You can add the word ministry to leadership, teams, and other concepts, but at the root, church “ministry” roles are about serving.
If you live in the world of ministry, you understand even more the unique nature of helping to build morale among this group.
- It begins with you.
- It extends out to others with whom you serve.
- It spills over the whole organization.
On any given day, morale can be affected by outside sources – from the structure of your organization to the various cultural aspects. The good news is that leaders have the greatest affect on the team’s morale.
How are you leading in terms of morale?
Almost every pastor is leading a group – either paid or volunteer – and must always be thinking about the morale of the people in that group.
Each church staff member is leading a group of paid or volunteer ministry leaders who also need to understand the power that great morale can bring.
Your day-to-day actions are critical to great morale. What might some of those aspects of great morale be? I’ll brainstorm here, but the list is endless:
- Care Questions – Ask about trips, family situations, or a social media post.

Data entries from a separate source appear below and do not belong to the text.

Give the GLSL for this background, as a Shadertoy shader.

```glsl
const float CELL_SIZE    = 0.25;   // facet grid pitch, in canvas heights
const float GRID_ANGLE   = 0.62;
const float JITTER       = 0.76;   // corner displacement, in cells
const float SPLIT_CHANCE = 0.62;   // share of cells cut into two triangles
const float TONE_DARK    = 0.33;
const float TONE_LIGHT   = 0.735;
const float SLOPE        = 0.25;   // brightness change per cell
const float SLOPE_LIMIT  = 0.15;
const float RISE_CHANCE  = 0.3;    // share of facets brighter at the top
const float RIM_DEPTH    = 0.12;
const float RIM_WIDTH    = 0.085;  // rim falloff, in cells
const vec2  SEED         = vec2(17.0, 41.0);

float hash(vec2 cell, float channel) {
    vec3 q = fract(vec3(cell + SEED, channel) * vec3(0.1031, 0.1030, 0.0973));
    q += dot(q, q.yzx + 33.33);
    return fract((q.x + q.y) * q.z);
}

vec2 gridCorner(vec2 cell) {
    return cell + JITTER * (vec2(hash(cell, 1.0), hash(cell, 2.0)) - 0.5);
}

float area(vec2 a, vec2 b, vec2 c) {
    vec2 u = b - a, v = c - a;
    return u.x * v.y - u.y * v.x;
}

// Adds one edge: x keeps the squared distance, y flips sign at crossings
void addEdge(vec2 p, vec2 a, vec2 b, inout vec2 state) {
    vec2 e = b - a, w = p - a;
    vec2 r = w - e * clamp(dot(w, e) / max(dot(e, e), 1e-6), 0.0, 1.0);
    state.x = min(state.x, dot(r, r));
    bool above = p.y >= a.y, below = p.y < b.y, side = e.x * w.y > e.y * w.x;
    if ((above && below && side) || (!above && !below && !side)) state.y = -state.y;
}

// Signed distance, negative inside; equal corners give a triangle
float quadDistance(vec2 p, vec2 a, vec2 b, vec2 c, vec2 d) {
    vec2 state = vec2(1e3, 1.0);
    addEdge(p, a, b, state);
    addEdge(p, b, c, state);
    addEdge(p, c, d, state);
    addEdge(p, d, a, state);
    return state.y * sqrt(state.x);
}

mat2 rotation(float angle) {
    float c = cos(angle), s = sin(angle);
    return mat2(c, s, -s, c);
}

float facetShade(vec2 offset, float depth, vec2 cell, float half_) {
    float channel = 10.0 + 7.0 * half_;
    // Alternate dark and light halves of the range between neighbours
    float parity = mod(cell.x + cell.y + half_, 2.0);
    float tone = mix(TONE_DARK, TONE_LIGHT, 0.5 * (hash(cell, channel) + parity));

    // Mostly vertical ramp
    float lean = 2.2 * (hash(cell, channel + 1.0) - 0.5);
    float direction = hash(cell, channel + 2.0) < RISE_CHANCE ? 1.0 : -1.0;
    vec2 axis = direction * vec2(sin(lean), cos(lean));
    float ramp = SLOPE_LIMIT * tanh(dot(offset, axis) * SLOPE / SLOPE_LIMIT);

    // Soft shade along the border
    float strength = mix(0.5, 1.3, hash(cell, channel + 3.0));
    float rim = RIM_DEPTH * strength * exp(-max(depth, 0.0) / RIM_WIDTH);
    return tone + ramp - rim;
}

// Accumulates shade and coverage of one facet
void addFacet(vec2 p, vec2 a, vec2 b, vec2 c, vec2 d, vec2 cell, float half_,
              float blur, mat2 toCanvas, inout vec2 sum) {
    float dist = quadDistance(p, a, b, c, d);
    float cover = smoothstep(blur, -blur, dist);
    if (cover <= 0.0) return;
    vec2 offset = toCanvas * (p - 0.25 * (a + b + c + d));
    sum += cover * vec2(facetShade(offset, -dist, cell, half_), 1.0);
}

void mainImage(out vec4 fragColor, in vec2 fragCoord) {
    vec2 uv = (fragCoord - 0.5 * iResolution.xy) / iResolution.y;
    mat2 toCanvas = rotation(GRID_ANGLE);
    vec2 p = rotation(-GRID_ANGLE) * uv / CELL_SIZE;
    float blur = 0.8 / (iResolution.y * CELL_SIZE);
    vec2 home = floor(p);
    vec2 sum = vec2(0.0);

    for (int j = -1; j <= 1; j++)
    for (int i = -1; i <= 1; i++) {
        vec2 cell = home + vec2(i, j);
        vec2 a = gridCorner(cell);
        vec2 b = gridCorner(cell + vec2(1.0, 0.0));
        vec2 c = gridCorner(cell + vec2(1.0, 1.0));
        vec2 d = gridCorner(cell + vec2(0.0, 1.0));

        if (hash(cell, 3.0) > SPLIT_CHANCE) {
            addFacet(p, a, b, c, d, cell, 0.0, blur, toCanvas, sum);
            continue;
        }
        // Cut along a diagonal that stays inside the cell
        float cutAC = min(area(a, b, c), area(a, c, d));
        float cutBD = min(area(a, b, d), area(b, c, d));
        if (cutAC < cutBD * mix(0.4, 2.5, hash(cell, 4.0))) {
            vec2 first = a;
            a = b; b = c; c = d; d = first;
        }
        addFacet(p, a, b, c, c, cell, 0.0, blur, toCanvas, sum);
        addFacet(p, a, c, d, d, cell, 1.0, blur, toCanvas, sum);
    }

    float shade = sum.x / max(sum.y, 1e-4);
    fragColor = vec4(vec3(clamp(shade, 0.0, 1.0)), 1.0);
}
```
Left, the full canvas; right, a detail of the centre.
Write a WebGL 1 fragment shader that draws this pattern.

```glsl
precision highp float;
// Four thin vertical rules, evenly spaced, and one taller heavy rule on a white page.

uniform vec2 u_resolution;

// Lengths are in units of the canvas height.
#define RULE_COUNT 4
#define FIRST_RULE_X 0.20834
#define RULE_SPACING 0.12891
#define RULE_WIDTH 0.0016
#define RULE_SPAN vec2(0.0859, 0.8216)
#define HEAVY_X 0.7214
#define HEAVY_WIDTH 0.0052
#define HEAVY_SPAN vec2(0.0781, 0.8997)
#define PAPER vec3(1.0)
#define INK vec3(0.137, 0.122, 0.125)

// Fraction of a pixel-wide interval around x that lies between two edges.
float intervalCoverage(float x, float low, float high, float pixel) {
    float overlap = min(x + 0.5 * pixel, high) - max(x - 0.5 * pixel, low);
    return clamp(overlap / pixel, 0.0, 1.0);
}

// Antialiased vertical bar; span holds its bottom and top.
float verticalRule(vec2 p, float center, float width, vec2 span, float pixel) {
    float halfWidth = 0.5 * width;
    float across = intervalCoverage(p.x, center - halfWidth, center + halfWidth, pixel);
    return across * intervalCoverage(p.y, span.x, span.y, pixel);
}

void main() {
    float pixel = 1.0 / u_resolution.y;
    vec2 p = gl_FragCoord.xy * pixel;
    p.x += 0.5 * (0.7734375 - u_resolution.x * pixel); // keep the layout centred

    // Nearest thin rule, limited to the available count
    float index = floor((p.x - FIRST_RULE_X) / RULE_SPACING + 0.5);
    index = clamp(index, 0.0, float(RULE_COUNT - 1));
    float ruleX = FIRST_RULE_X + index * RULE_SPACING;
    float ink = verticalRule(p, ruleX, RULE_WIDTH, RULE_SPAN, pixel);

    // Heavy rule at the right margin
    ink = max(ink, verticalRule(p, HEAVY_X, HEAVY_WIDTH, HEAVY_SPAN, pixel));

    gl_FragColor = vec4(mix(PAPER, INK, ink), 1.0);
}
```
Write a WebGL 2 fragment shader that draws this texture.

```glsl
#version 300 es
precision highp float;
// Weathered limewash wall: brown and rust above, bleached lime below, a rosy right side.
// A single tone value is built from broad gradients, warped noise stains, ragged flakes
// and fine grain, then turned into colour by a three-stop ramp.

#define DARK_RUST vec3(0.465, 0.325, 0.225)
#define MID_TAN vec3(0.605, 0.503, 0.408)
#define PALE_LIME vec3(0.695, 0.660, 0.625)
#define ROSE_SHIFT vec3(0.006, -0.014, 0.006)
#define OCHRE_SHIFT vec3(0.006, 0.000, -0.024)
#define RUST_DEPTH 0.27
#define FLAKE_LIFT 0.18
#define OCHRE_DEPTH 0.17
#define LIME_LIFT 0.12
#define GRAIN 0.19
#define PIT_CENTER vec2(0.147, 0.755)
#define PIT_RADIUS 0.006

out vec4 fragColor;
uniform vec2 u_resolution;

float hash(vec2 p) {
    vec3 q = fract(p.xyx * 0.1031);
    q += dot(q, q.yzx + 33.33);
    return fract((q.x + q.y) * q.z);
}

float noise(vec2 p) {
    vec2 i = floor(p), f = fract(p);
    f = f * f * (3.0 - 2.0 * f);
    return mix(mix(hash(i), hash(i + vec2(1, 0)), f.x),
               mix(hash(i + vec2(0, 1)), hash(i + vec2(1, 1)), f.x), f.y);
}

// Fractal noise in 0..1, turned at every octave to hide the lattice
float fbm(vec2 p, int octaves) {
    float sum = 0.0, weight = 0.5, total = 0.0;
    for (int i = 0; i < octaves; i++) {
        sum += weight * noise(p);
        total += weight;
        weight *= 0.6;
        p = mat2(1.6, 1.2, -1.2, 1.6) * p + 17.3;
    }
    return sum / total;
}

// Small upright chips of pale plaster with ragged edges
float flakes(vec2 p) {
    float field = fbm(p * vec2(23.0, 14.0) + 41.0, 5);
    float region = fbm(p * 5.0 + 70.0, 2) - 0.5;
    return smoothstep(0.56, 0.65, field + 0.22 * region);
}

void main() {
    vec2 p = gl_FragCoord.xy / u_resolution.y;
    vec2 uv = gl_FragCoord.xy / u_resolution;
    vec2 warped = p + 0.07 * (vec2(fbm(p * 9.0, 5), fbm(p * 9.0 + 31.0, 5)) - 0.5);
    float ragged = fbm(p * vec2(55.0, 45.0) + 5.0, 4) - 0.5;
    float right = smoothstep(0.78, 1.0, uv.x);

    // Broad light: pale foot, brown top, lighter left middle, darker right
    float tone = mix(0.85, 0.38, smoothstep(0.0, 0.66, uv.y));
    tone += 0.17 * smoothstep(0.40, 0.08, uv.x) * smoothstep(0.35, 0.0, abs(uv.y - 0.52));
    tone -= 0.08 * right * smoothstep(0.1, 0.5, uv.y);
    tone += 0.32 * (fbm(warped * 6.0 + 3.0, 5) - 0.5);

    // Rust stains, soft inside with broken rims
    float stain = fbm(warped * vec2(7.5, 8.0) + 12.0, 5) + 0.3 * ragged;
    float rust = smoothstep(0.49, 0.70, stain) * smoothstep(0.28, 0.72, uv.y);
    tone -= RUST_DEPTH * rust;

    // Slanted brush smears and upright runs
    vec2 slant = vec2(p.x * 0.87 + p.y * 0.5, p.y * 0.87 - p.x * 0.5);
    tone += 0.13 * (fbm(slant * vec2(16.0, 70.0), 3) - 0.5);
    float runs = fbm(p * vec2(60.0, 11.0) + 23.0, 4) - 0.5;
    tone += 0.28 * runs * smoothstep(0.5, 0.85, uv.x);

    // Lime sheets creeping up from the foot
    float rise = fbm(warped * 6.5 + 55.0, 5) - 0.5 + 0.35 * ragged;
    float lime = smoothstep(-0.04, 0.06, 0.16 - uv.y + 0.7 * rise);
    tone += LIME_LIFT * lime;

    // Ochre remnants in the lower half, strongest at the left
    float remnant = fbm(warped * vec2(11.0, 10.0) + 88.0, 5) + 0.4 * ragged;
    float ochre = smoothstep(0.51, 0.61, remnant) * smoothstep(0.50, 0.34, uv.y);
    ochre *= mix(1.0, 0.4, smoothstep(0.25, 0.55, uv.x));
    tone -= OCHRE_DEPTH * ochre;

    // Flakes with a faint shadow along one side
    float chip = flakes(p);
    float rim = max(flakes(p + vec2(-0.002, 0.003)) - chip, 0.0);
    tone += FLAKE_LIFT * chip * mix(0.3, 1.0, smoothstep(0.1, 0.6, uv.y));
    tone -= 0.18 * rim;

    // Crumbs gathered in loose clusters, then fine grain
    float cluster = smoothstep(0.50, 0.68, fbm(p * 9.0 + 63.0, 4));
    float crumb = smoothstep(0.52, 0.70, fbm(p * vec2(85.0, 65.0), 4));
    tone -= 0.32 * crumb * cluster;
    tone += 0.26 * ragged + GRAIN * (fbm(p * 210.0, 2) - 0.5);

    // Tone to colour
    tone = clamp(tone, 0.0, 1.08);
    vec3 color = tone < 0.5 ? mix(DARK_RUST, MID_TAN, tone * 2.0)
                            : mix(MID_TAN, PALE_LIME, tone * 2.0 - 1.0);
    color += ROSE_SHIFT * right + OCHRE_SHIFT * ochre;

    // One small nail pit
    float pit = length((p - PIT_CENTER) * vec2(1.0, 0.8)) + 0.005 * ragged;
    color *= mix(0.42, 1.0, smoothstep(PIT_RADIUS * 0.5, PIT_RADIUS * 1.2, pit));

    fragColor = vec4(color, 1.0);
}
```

- Acknowledgment – Notice what others do – that can be one of the best rewards.
- Praise – Send compliments you receive to your team members.
- Fun – Add balance to all the work with something fun.
- Resources – Do your best to provide what is needed to get the job done.
- Access To You – Give your team members access to you – Return calls and texts, etc.
- Community – Smile, talk, text a joke or link, visit before and after ministry projects, etc.
- Prayers For Your Team – Pray for your team to be filled with God’s spirit and for morale to stay high.
Good morale leads to success. Success leads to better morale.
I’m praying for you as you continue to serve in ministry – Keep up the great work!
(The book, Common Sense Leadership by Roger Fulton, p.82, was a springboard for this post.)